- Gil Adamson has written a truly gorgeous novel entitled The Outlander, from Ecco Press, the publisher of The Story of Edgar Sawtelle. Set at the turn of the (last) century, it tells the story of Mary Boulton, a self-made widow who finds herself fleeing through the Canadian wilderness. It's a great read—a masterful combination of story and prose style. Without verging into spoiler territory, I can tell you there is a moment in this book that had me, figuratively, standing up in astonishment. I love when that happens! The other day, Gil and I were jointly interviewed by Dave Weich of Powell's Books; look for the result to appear on their web site soon. (4/23/2008)
- Check out Martha Sherrill's book Dog Man: An Uncommon Life on a Faraway Mountain. To the best of my knowledge, this is the first biography of a dog breeder ever written, and the story Sherrill has to tell—about Morie Sawataishi, his wife and family, and the dogs he helped rescue from oblivion—is both beautifully rendered and riveting. There's a dog in common between this book and The Story of Edgar Sawtelle; read both and you'll see the connection. (4/3/2008)
- If you've read the March issue of National Geographic, mentioned below, you'll wish you could see Rico the Border Collie in action.
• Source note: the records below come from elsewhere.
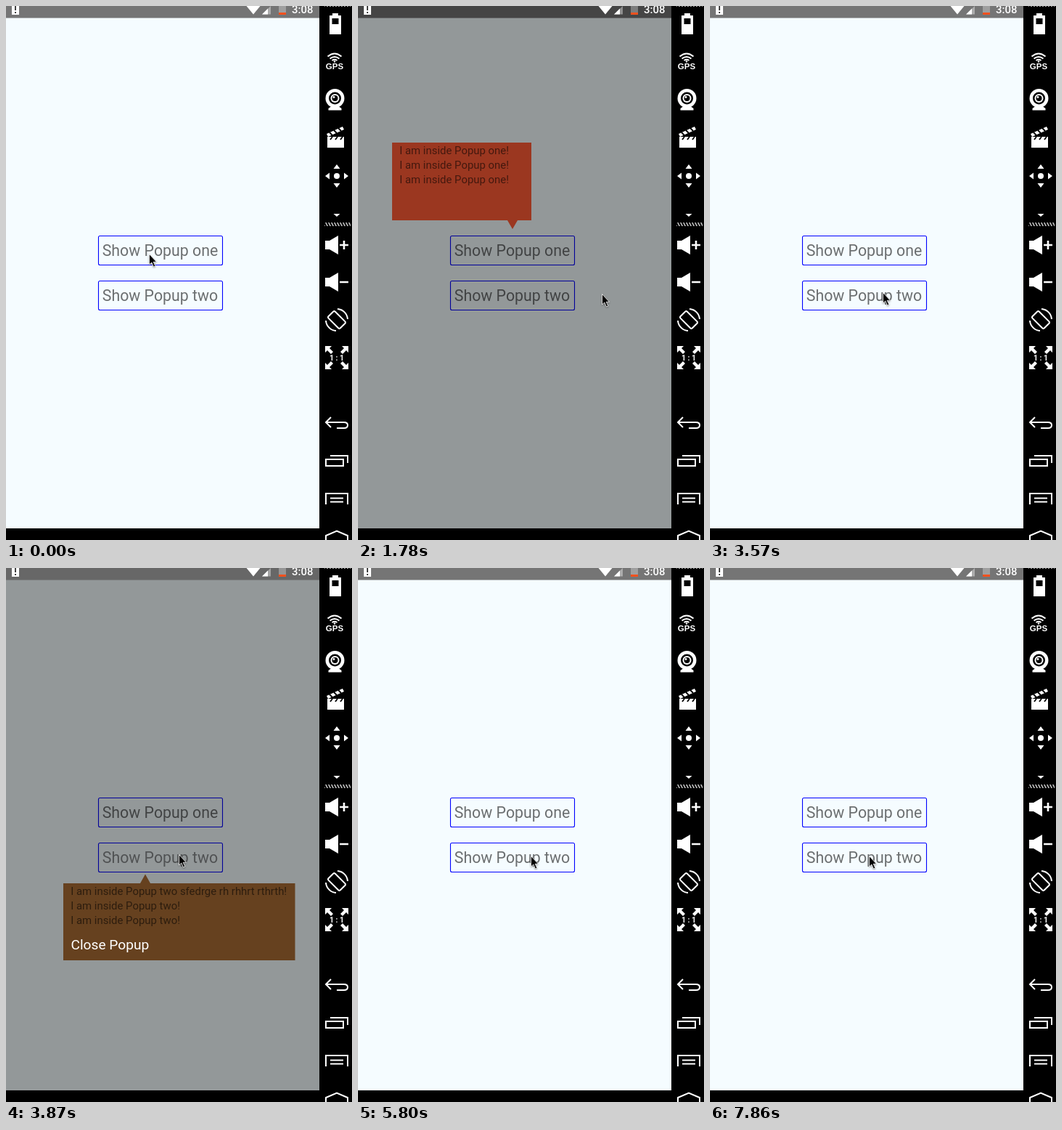
These frames come from a looping animation (477 px wide and 735 px high, 8000 ms). An HTML page:

```html
<!DOCTYPE html>
<html lang="en">
<head>
<meta charset="utf-8">
<style>
  html, body { margin: 0; width: 100%; height: 100%; overflow: hidden; background: #000; }
  svg { display: block; width: 477px; height: 735px; font-family: Roboto, sans-serif; }
  .button { font-size: 21.33px; text-anchor: middle; fill: #000; fill-opacity: .56; }
  .note { font-size: 14.93px; fill: #000; fill-opacity: .56; }
  .frame { fill: none; stroke: #00f; stroke-width: 1.1; }
  .line { fill: none; stroke: #fff; stroke-width: 2; }
</style>
</head>
<body>
<svg viewBox="0 0 477 735">
  <defs>
    <pattern id="hatch" width="4" height="6" y="298" patternUnits="userSpaceOnUse">
      <path d="M0 0h1.6l2.4 5h-1.6z" fill="#ccc"/>
    </pattern>
    <path id="corner" d="M-16-16h9l-3 3 5 5-3 3-5-5-3 3z"/>
    <path id="speaker" d="M440-6h6l12-7v26l-12-7h-6z"/>
    <path id="wedge" d="M0-16l4.5 6h-9z"/>
  </defs>

  <!-- App -->
  <rect width="432" height="719" fill="#f5fcff"/>
  <rect class="frame" x="127.5" y="316.5" width="171" height="40" rx="2"/>
  <rect class="frame" x="127.5" y="378.5" width="171" height="40" rx="2"/>
  <text class="button" id="label1" x="212.5" y="344">Show Popup one</text>
  <text class="button" id="label2" x="212.5" y="406">Show Popup two</text>
  <rect id="shade" y="16" width="432" height="703" opacity=".4"/>

  <g id="popup1">
    <path d="M47 188h192v107h-19l-7 12-7-12H47z" fill="#9b3720"/>
    <g class="note">
      <text x="57.2" y="204">I am inside Popup one!</text>
      <text x="57.2" y="224">I am inside Popup one!</text>
      <text x="57.2" y="244">I am inside Popup one!</text>
    </g>
  </g>
  <g id="popup2">
    <path d="M79 434h106l7-12.5 7 12.5h199.5v106H79z" fill="#66411f"/>
    <g class="note">
      <text x="89.2" y="450">I am inside Popup two sfedrge rh rhhrt rthrth!</text>
      <text x="89.2" y="470">I am inside Popup two!</text>
      <text x="89.2" y="490">I am inside Popup two!</text>
    </g>
    <text x="89.4" y="525" font-size="19.2" fill="#fff">Close Popup</text>
  </g>

  <!-- Status bar -->
  <rect width="432" height="16.5" fill="#757575"/>
  <rect id="barShade" width="432" height="16.5"/>
  <g fill="#fff">
    <path d="M8 0h10v12H8z"/>
    <path d="M12 0h2v6h-2zM12 8h2v2h-2z" fill="#444"/>
    <path d="M331.5 0h19L341 11.5z"/>
    <path d="M353 11.5 365 0v11.5z" opacity=".4"/>
    <path d="M353 11.5l8-8v8z"/>
    <path d="M376 0h10v12h-10z" opacity=".3"/>
    <path d="M376 9h10v3h-10z" fill="#f4511e"/>
    <text x="394" y="10" font-size="14.93" font-weight="500">3:08</text>
  </g>

  <!-- Tool strip -->
  <path d="M432 0h45v735H0v-16h432z"/>
  <g fill="#fff">
    <rect id="grip" x="439" y="298" width="36" height="5" fill="url(#hatch)"/>
    <use href="#grip" y="-302"/>
    <path d="M450 10h8v3h4v26h-16V13h4z"/>
    <path d="M449.5 17h9v8h-9z" fill="#000"/>

    <path class="line" d="M443.5 69.5q9.5-8 19 0M446.5 72.500q6.5-5 13 0M449.5 75q3.5-2.5 7 0"/>
    <circle cx="453" cy="76.5" r="1.3"/>
    <text x="453" y="87" font-size="11.5" font-weight="700" text-anchor="middle"
          font-family="Liberation Sans, sans-serif">GPS</text>

    <g transform="translate(453.5 127)">
      <circle r="13"/>
      <path d="M-5 11H5l4 3v2.5H-9V14z"/>
      <circle r="8.5" fill="#000"/>
      <circle r="6"/>
      <circle r="4" fill="#000"/>
      <circle cx="-1.5" cy="-1.5" r="1.4"/>
    </g>

    <path d="M443 180h23v15h-23zM442 176l22-10 2 4-22 10z"/>
    <path d="M446 174l4 4M452 171l4 4M458 168l4 4M447 184l3-4M454 184l3-4M461 184l3-4"
          stroke="#000" stroke-width="1.8"/>

    <g transform="translate(456 234)">
      <circle r="4"/>
      <use href="#wedge"/>
      <use href="#wedge" transform="rotate(90)"/>
      <use href="#wedge" transform="rotate(180)"/>
      <use href="#wedge" transform="rotate(270)"/>
    </g>
    <path d="M451.5 286h9l-4.5 4z"/>

    <use href="#speaker" y="329"/>
    <use href="#speaker" y="380"/>
    <path d="M460 329h12M466 323v12M460 380h12" stroke="#fff" stroke-width="2.6"/>

    <g class="line" transform="translate(456 432)">
      <rect x="-6.5" y="-11.5" width="13" height="23" rx="2" transform="rotate(-45)"/>
      <path d="M1-15A15 15 0 0 1 15-1M-1 15A15 15 0 0 1-15 1"/>
    </g>

    <g transform="translate(456 484)">
      <use href="#corner"/>
      <use href="#corner" transform="rotate(90)"/>
      <use href="#corner" transform="rotate(180)"/>
      <use href="#corner" transform="rotate(270)"/>
      <text y="4" font-size="10.5" font-weight="700" text-anchor="middle">1 : 1</text>
    </g>

    <g class="line">
      <path d="M448 566l-7 7 7 7M441 573h25q5 0 5 4t-5 4h-10"/>
      <path d="M441 624h24v9h-24zM447 619h24v10"/>
      <path d="M441 686v-15h30v15M447 677.5h18M447 682.5h18"/>
      <path d="M441 736v-7l15-6.5 15 6.5v7"/>
    </g>
  </g>

  <path id="cursor" d="M.5.5v14.5l3.3-3 2.7 6 2.4-1-2.7-5.7h4.3z"
        stroke="#fff" stroke-width=".8" style="filter:drop-shadow(0 1px 1px #0006)"/>
</svg>
<script>
const LOOP = 8000, TICK = 146;

// Popup state from each time on; 0 is closed
const popups = [[0, 0], [590, 1], [2670, 0], [3870, 2], [5070, 0], [6090, 2], [7120, 0]];

// Cursor moves: start, ticks, target x, y
const moves = [
  [0, 1, 197, 341],
  [1340, 4, 336, 396],
  [2820, 3, 253, 340],
  [3420, 2, 238, 394],
  [4020, 4, 437, 556],
  [4920, 1, 461, 570],
  [5210, 5, 238, 396],
  [6235, 4, 297, 602],
  [7270, 5, 219, 396]
];

// Shades per tick after a popup opens or closes
const opening = [.12, .32, .41], closing = [.24, .04, 0];
const fades = [.82, .96, 1];

const el = id => document.getElementById(id);
const set = (id, name, value) => el(id).setAttribute(name, value);
const show = (id, on) => set(id, 'visibility', on ? 'visible' : 'hidden');
const ease = p => p * p * (3 - 2 * p);
const begin = performance.now();

function placeCursor(time) {
  const i = moves.findLastIndex(m => m[0] <= time);
  const [start, ticks, x, y] = moves[i];
  const [, , fromX, fromY] = moves[Math.max(i - 1, 0)];
  const p = ease(Math.min(1, (Math.floor((time - start) / TICK) + 1) / ticks));
  const between = (a, b) => Math.round(a + (b - a) * p);
  set('cursor', 'transform', `translate(${between(fromX, x)} ${between(fromY, y)})`);
}

function drawPopups(time) {
  const [start, open] = popups.findLast(s => s[0] <= time);
  const tick = Math.min(2, Math.floor((time - start) / TICK));
  show('shade', open);
  set('barShade', 'opacity', open ? opening[tick] : start ? closing[tick] : 0);
  for (const n of [1, 2]) {
    show('popup' + n, open === n);
    set('label' + n, 'opacity', open === n ? fades[tick] : 1);
  }
}

function draw() {
  const time = (performance.now() - begin) % LOOP;
  placeCursor(time);
  drawPopups(time);
  requestAnimationFrame(draw);
}
draw();
</script>
</body>
</html>
```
Check out this video of him fetching both toys with known names (a blue dinosaur and a red doll) as well as an unnamed object, the white bunny, which has been given a novel name. Look near the bottom of the page for an explanation of the commands (in German) being used and the video link. This is the "fast mapping" behavior that Fischer and her colleagues claim Rico demonstrated—the same sort of near-instant word acquisition that children display. (3/16/2008)
- Read Virginia Morrell's article "Minds of Their Own," surveying the results of research into animal cognition in the March issue of National Geographic magazine. (Thanks to Sybil Steinberg, 2/23/2008)
- Watch this video of a dog childproofing a bathroom cabinet drawer the old fashioned way. And by the way, teaching your dog to nose drawers closed is easy and fun. (Thanks to Dave Jenkins, 2/19/2008)
- Check out the IMDB entry on the forthcoming film "Hachiko: A Dog's Story", directed by Lasse Hallström and starring Richard Gere and Joan Allen. And visit the Further Reading page for more on Hachiko. (2/13/2008)
- Watch Carolyn Scott and her dog Rookie do their amazing freestyle dance routine on YouTube. Is this dog having fun or what? Carolyn and Rookie are also discussed in Chapter 14 of Stanley Coren's book How Dogs Think. (2/12/2008)